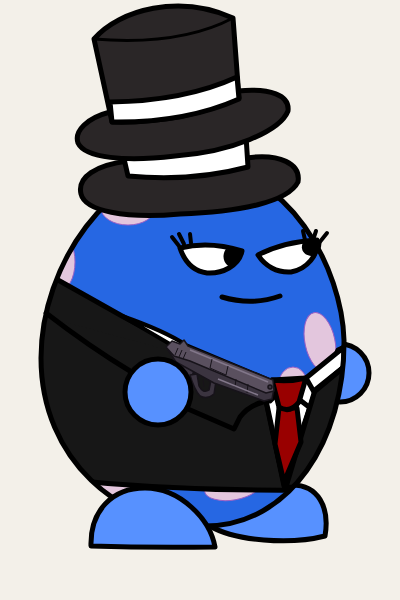
<!DOCTYPE html>
<html lang="en">
<head>
<meta charset="utf-8">
<title>Egg in a suit and two top hats</title>
<style>
:root {
  --paper: #f3f0e9;
  --ink: #000;
  --egg: #2667e3;
  --limb: #5791ff;
  --spot: #e3c6dd;
  --spot-edge: #9a5fc4;
  --suit: #171717;
  --hat: #2a2627;
  --white: #fff;
  --tie: #990000;
  --steel: #5a505f;
  --steel-dark: #3b3440;
  --steel-light: #82778a;
}
html, body { margin: 0; background: var(--paper); }
body { width: 400px; height: 600px; overflow: hidden; }
svg { display: block; }
.outlined { stroke: var(--ink); stroke-width: 5; stroke-linejoin: round; stroke-linecap: round; }
.line { fill: none; }
.egg { fill: var(--egg); }
.limb { fill: var(--limb); }
.suit { fill: var(--suit); }
.hat { fill: var(--hat); }
.white { fill: var(--white); }
.tie { fill: var(--tie); }
.ink { fill: var(--ink); }
.spots { fill: var(--spot); stroke: var(--spot-edge); stroke-width: 1; }
.lashes { stroke-width: 4; }
.pistol { fill: var(--steel); stroke: #17131a; stroke-width: 1.5; stroke-linejoin: round; }
.pistol .dark { fill: var(--steel-dark); }
.pistol .shine { fill: none; stroke: var(--steel-light); stroke-width: 1.5; }
.pistol .groove { fill: none; stroke-width: 1; }
</style>
</head>
<body>
<svg width="400" height="600" viewBox="0 0 400 600" role="img" aria-label="Blue egg character in a black suit, wearing two stacked top hats and holding a pistol">
  <defs>
    <path id="egg-shape" d="M195 165C110 165 41 265 41 358C41 460 120 526 205 526C290 526 345 440 344 340C342 270 290 165 195 165Z"/>
    <clipPath id="egg-clip"><use href="#egg-shape"/></clipPath>
  </defs>

  <g id="far-limbs" class="outlined limb">
    <circle cx="340" cy="373" r="29"/>
    <path d="M210 526C235 541 290 545 325 536C330 507 318 485 292 485C262 487 240 518 210 526Z"/>
  </g>

  <g id="body" clip-path="url(#egg-clip)">
    <use href="#egg-shape" class="egg"/>
    <g class="spots">
      <ellipse cx="128" cy="208" rx="27" ry="17"/>
      <ellipse cx="59" cy="262" rx="16" ry="29"/>
      <ellipse cx="320" cy="342" rx="15" ry="30" transform="rotate(-12 320 342)"/>
      <ellipse cx="293" cy="384" rx="14" ry="17"/>
      <ellipse cx="108" cy="490" rx="32" ry="17" transform="rotate(18 108 490)"/>
      <ellipse cx="233" cy="486" rx="29" ry="14" transform="rotate(-10 233 486)"/>
    </g>
    <g id="suit" class="outlined">
      <path class="suit" d="M30 265L58 280L122 316L264 392L284 486L338 350L360 340V489Q200 494 60 479L20 440Z"/>
      <path class="white" stroke-width="4" d="M122 316Q165 331 186 345L272 381L264 392L180 350Z"/>
      <path class="white" d="M264 391L272 380L306 378L344 347V367L315 392L284 484Z"/>
      <path class="suit" d="M315 390L350 362V489L286 487Z"/>
      <path class="line" d="M306 378L314 392L344 367"/>
      <path class="line" d="M265 392L270 401L277 394"/>
      <path class="line" d="M296 397L309 407"/>
      <path class="tie" d="M279 408L297 408L301 442L284 482L275 444Z"/>
      <path class="tie" d="M272 380Q290 382 306 378L299 402Q290 414 279 407Z"/>
    </g>
  </g>
  <use href="#egg-shape" class="outlined line"/>

  <g id="near-arm" class="outlined">
    <path class="suit" d="M50 318L135 374L233 429L239 417Q248 406 262 402L175 352" stroke="none"/>
    <path class="line" d="M46 313Q90 347 130 371"/>
    <path class="line" d="M188 409L234 429L240 417Q248 406 263 402"/>
  </g>

  <g id="near-foot" class="outlined limb">
    <path d="M91 546C90 511 112 488 145 488C180 488 210 519 215 547Q150 548 91 546Z"/>
  </g>

  <g id="face" class="outlined">
    <g id="left-eye">
      <path class="white" d="M180 248Q210 241 242 251C239 266 222 274 207 273C192 271 184 260 180 248Z"/>
      <path class="ink" stroke="none" d="M226 249L242 251Q241 262 232 268C222 264 222 254 226 249Z"/>
      <path class="line lashes" d="M179 246L172 237M184 244L179 234M191 243L190 234"/>
    </g>
    <g id="right-eye">
      <path class="white" d="M258 255Q283 242 317 240C319 255 307 269 291 272C277 273 265 266 258 255Z"/>
      <path class="ink" stroke="none" d="M304 241L321 240Q323 250 315 256C303 257 299 248 304 241Z"/>
      <path class="line lashes" d="M305 240L303 231M313 240L316 231M319 243L327 233"/>
    </g>
    <path id="smile" class="line" d="M222 297Q252 306 280 296"/>
  </g>

  <g id="pistol" class="pistol">
    <path class="dark" d="M174 352L196 364L188 389Q180 392 170 383Z"/>
    <path class="dark" d="M190 375Q194 389 200 396Q207 400 214 394L216 381L211 380L209 390Q203 394 199 386L197 374Z"/>
    <path class="dark" d="M168 350L176 362L214 383L264 401L272 399L274 388L200 356Z"/>
    <path d="M166 347L172 341L180 344L184 340L188 346L273 380L274 391L266 393L190 361L174 356Z"/>
    <path class="shine" d="M190 350L268 382"/>
    <path class="groove" d="M178 348L175 355M182 350L179 357M186 352L183 359M212 359L210 368L226 375L228 366M236 379L235 387M248 384L247 393M203 379L204 387"/>
    <path class="shine" d="M218 379L258 395"/>
    <circle class="dark" cx="270" cy="387" r="2"/>
  </g>

  <circle id="near-hand" class="outlined limb" cx="158" cy="392" r="33"/>

  <g id="lower-hat" class="outlined">
    <path class="hat" d="M128 161C96 165 77 177 81 194C85 211 125 219 180 214C240 212 288 202 298 182C301 164 280 153 246 158Z"/>
    <path class="white" d="M122 150L128 176Q192 182 248 167L246 136Z"/>
  </g>

  <g id="upper-hat" class="outlined">
    <path class="hat" d="M110 112C87 118 74 131 78 143C85 158 125 162 175 156C232 152 280 131 288 111C290 95 270 88 238 91Z"/>
    <path class="hat" d="M94 39C120 9 180-6 233 18L239 98Q180 124 112 122Z"/>
    <path class="white" d="M110 102Q185 101 237 77L239 99Q185 123 112 122Z"/>
    <path class="line" stroke-width="3" d="M94 39Q180 46 233 18"/>
  </g>
</svg>
</body>
</html>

-- -- --

◆ **What to work on**:
With all pictures removed, reproduce the lines from the top of the entries above through the line containing "400px; height: 600px;", exactly as written.

◆ **Completed task**:
<!DOCTYPE html>
<html lang="en">
<head>
<meta charset="utf-8">
<title>Egg in a suit and two top hats</title>
<style>
:root {
  --paper: #f3f0e9;
  --ink: #000;
  --egg: #2667e3;
  --limb: #5791ff;
  --spot: #e3c6dd;
  --spot-edge: #9a5fc4;
  --suit: #171717;
  --hat: #2a2627;
  --white: #fff;
  --tie: #990000;
  --steel: #5a505f;
  --steel-dark: #3b3440;
  --steel-light: #82778a;
}
html, body { margin: 0; background: var(--paper); }
body { width: 400px; height: 600px; overflow: hidden; }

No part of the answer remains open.